About this task:
Your task is to give the number of lines below that contain "reportCard". Give no other text.

Plain-text document sources:
★ ★ ★

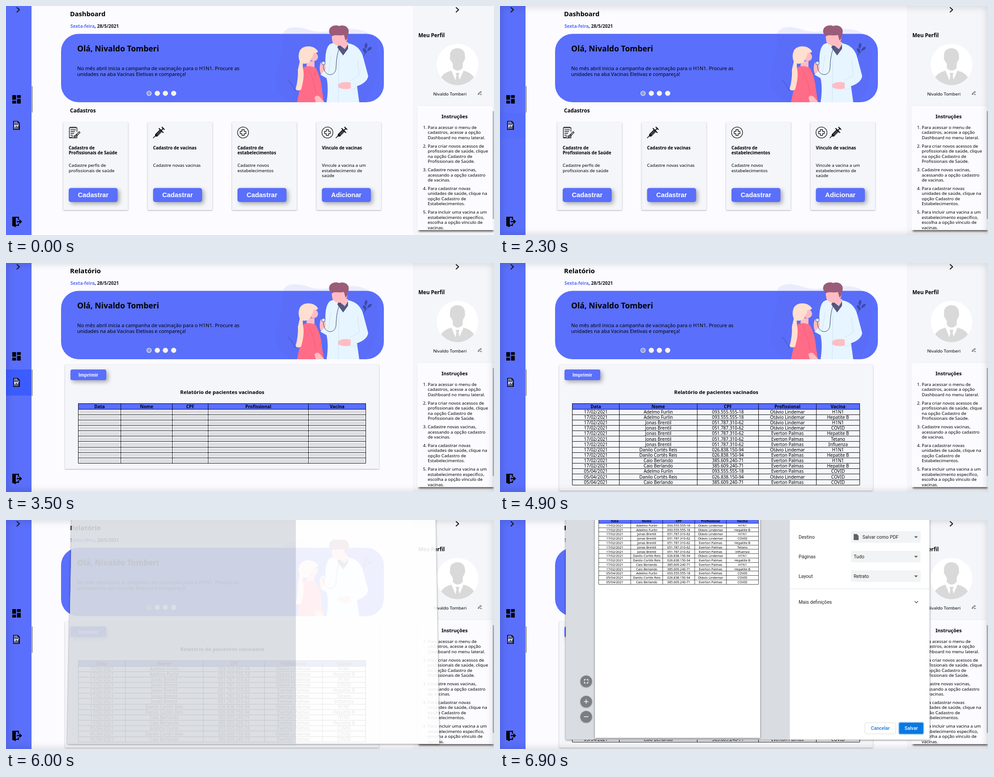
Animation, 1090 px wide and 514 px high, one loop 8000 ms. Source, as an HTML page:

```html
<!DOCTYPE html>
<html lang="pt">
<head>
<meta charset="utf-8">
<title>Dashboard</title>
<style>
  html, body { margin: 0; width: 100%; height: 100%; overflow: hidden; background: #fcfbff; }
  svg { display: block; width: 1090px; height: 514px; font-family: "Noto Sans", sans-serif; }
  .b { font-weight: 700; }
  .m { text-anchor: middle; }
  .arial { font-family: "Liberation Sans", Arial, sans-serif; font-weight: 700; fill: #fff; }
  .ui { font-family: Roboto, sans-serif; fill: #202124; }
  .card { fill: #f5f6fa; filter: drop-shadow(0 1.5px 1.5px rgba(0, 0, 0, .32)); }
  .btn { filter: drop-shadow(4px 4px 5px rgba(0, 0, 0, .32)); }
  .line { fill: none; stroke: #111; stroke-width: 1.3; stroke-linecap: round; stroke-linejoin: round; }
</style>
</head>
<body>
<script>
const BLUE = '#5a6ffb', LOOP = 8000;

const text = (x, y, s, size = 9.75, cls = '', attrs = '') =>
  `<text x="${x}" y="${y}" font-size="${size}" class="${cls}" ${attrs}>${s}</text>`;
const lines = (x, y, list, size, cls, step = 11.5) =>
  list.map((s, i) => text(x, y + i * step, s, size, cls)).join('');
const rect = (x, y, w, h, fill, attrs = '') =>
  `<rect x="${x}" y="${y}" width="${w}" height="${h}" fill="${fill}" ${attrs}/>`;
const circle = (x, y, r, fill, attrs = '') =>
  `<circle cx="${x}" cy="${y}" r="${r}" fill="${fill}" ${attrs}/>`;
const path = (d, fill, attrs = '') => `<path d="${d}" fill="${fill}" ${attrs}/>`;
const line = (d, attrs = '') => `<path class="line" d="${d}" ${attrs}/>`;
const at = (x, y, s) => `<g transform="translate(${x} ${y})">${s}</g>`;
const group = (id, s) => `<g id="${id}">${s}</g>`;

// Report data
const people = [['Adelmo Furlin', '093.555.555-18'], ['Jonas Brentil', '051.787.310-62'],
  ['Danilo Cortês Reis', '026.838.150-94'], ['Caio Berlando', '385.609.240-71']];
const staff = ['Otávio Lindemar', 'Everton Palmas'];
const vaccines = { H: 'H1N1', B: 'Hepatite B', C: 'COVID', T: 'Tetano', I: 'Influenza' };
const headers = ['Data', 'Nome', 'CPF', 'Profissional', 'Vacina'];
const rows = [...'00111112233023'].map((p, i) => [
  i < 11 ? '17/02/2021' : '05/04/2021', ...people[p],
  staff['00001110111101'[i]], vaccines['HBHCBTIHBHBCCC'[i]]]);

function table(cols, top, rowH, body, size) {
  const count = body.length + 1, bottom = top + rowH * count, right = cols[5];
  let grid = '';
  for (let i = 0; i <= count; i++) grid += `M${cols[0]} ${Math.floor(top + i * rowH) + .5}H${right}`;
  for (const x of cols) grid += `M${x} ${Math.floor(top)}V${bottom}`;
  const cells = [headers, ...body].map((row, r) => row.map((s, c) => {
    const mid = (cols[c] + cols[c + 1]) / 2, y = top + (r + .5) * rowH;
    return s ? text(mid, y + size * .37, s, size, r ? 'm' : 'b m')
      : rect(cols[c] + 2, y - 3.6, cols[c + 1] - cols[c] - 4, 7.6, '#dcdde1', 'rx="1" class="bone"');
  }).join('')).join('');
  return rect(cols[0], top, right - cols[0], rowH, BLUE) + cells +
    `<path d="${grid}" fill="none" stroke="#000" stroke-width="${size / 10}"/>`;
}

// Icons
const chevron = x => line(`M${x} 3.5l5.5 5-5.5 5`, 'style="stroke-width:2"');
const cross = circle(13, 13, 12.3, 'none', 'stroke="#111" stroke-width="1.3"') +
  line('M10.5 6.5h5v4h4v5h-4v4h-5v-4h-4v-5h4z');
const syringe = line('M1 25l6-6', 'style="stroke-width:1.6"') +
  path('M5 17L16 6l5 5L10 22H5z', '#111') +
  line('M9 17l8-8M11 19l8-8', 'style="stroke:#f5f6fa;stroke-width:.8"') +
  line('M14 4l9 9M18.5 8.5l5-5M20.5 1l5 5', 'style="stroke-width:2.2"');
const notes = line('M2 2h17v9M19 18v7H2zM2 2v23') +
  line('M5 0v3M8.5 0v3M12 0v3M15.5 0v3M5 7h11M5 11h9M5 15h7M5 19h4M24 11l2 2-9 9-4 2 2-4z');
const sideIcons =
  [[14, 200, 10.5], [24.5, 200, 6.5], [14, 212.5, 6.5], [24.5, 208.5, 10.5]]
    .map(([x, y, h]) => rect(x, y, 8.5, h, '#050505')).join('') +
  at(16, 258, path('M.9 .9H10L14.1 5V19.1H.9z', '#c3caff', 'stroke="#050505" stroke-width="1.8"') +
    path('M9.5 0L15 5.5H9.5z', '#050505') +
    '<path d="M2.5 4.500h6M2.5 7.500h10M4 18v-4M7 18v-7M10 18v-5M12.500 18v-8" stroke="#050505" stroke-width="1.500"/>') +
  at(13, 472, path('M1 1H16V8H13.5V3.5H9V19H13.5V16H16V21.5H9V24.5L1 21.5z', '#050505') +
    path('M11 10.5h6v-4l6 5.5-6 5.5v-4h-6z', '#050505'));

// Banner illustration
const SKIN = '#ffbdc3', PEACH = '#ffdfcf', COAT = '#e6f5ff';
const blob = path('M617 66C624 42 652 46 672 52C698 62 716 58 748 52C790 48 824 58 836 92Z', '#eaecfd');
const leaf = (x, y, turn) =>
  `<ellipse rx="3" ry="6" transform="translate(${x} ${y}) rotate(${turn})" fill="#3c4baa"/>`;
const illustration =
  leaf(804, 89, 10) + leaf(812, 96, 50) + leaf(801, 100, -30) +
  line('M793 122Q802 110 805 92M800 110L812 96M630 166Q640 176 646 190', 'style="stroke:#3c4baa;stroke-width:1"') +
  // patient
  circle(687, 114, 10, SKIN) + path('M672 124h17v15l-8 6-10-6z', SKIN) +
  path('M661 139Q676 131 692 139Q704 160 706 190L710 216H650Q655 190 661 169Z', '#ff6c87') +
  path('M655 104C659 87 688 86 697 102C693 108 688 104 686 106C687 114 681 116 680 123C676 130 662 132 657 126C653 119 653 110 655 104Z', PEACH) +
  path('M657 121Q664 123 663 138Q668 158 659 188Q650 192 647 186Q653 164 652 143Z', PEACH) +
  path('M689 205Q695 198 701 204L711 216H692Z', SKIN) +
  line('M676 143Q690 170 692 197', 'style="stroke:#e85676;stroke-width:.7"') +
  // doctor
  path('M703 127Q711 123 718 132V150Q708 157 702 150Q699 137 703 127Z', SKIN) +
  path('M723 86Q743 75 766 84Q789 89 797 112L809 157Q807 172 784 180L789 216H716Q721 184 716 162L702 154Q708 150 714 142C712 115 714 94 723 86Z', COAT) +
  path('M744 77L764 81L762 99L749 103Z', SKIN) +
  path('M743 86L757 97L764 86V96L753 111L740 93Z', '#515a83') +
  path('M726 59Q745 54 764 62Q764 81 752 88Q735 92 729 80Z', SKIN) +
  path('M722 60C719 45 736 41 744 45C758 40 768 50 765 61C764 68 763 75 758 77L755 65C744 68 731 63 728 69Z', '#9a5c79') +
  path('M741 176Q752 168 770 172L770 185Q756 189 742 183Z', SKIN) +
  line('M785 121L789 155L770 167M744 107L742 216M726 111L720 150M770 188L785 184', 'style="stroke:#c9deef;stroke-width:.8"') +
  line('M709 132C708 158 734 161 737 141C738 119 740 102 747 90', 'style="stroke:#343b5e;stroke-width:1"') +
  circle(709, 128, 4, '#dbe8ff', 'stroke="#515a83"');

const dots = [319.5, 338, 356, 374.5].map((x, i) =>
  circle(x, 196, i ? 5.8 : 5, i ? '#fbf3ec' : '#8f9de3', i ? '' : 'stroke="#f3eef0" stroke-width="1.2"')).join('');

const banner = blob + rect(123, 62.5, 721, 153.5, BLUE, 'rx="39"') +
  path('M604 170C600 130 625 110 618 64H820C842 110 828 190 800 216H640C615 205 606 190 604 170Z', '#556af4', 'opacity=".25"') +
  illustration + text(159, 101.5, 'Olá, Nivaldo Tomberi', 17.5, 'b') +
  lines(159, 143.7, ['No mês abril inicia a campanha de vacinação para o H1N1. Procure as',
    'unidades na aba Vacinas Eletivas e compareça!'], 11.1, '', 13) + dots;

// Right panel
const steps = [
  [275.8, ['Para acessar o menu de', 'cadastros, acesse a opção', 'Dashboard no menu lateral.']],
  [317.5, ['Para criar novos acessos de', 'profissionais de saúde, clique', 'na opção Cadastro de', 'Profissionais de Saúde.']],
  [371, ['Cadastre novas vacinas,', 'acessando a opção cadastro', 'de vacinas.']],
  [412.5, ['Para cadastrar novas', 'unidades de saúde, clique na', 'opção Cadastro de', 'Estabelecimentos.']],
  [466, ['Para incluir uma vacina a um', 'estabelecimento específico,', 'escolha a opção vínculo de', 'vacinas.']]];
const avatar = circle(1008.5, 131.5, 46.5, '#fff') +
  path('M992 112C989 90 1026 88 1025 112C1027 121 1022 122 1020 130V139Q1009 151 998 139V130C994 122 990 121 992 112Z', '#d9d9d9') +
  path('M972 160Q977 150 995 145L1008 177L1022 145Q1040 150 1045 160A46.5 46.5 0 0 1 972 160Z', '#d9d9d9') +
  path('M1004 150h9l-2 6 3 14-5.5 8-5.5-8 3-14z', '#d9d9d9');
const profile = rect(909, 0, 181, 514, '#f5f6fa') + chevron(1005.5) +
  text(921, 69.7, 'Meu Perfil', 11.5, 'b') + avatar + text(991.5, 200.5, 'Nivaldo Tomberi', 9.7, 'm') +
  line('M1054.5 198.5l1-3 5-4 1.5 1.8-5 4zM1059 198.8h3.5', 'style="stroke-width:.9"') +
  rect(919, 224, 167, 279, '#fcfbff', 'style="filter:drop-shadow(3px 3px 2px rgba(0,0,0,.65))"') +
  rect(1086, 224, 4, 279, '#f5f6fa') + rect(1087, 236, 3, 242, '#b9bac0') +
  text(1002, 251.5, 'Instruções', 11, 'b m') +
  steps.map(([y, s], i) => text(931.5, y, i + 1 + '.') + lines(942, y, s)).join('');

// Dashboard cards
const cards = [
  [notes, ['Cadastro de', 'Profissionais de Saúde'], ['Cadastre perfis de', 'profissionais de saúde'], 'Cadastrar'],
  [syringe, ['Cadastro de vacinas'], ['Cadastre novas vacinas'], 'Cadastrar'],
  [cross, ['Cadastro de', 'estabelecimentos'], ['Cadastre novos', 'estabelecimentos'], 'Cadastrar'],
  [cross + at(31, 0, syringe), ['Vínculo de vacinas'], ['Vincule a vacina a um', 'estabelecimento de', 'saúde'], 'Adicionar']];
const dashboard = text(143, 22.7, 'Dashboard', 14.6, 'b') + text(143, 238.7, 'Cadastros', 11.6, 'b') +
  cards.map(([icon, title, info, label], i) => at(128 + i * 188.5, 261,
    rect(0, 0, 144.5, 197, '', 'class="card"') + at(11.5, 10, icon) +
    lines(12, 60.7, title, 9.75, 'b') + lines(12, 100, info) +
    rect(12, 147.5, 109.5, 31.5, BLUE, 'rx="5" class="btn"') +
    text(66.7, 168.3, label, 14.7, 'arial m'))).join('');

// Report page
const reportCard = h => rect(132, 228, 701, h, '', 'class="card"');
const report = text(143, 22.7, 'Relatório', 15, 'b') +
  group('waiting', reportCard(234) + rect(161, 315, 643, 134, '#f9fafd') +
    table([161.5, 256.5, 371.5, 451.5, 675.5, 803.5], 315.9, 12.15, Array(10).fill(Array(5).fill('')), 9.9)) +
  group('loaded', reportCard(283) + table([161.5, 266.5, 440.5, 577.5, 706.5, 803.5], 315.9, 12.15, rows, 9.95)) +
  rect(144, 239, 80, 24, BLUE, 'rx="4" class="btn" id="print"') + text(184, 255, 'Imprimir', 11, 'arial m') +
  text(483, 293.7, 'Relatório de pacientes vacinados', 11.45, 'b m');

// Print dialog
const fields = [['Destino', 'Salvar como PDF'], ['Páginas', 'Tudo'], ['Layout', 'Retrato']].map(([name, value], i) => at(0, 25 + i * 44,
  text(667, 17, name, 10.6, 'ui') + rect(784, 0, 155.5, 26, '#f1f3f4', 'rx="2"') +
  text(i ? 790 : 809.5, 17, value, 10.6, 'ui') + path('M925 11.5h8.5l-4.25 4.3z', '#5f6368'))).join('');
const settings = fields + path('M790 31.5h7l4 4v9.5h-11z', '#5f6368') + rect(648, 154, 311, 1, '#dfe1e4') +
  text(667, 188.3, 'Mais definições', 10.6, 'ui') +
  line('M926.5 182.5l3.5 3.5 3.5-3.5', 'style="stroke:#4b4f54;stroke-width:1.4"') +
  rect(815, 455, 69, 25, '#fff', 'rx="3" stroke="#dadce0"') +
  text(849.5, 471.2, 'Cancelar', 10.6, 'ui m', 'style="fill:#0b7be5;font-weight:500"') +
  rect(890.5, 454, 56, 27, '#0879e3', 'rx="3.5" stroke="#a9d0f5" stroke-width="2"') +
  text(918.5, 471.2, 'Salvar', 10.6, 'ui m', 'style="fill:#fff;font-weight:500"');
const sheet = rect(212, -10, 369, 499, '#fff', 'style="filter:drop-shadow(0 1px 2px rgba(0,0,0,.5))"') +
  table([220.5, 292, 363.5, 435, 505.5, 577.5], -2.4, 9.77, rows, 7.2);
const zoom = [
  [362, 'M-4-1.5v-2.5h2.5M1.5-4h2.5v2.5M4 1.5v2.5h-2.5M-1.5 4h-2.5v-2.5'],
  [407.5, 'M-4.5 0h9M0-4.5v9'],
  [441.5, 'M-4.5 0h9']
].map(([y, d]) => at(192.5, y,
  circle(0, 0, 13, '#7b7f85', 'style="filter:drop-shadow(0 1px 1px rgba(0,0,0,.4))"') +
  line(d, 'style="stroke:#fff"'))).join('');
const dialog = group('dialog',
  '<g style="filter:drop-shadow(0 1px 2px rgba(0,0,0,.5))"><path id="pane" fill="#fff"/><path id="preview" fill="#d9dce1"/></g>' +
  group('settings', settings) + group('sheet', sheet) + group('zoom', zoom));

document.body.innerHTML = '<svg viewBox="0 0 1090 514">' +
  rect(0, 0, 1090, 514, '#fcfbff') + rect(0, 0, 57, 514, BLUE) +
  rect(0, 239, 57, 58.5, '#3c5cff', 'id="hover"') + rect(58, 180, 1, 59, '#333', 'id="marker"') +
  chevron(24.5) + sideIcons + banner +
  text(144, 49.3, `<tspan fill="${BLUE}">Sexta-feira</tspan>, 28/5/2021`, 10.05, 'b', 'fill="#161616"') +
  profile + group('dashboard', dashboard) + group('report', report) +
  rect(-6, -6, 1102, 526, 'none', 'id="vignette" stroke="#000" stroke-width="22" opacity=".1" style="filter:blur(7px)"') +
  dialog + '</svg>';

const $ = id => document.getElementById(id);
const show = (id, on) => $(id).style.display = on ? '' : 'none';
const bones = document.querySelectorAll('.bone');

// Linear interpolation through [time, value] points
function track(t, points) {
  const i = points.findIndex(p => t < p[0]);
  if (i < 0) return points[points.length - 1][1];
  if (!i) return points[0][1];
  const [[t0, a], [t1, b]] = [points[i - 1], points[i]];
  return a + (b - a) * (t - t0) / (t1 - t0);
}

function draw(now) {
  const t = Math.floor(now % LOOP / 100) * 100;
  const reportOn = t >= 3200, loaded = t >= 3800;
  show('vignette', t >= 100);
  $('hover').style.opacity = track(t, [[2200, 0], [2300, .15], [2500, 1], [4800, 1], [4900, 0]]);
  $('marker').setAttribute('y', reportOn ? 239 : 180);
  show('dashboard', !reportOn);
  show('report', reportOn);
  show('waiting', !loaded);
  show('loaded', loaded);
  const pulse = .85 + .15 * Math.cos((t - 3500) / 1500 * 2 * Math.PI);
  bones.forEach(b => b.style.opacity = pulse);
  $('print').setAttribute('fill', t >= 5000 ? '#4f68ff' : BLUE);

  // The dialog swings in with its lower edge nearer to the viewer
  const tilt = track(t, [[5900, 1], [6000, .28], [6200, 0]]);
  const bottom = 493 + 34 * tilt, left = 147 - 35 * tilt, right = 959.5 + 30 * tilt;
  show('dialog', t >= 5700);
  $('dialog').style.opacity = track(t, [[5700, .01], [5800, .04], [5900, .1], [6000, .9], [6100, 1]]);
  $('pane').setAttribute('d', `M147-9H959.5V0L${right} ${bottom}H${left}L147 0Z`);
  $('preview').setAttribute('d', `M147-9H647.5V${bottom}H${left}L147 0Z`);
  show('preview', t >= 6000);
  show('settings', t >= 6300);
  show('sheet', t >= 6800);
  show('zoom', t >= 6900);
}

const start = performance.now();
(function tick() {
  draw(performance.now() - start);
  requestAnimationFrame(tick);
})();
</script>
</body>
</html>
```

★ ★ ★

Output below:
3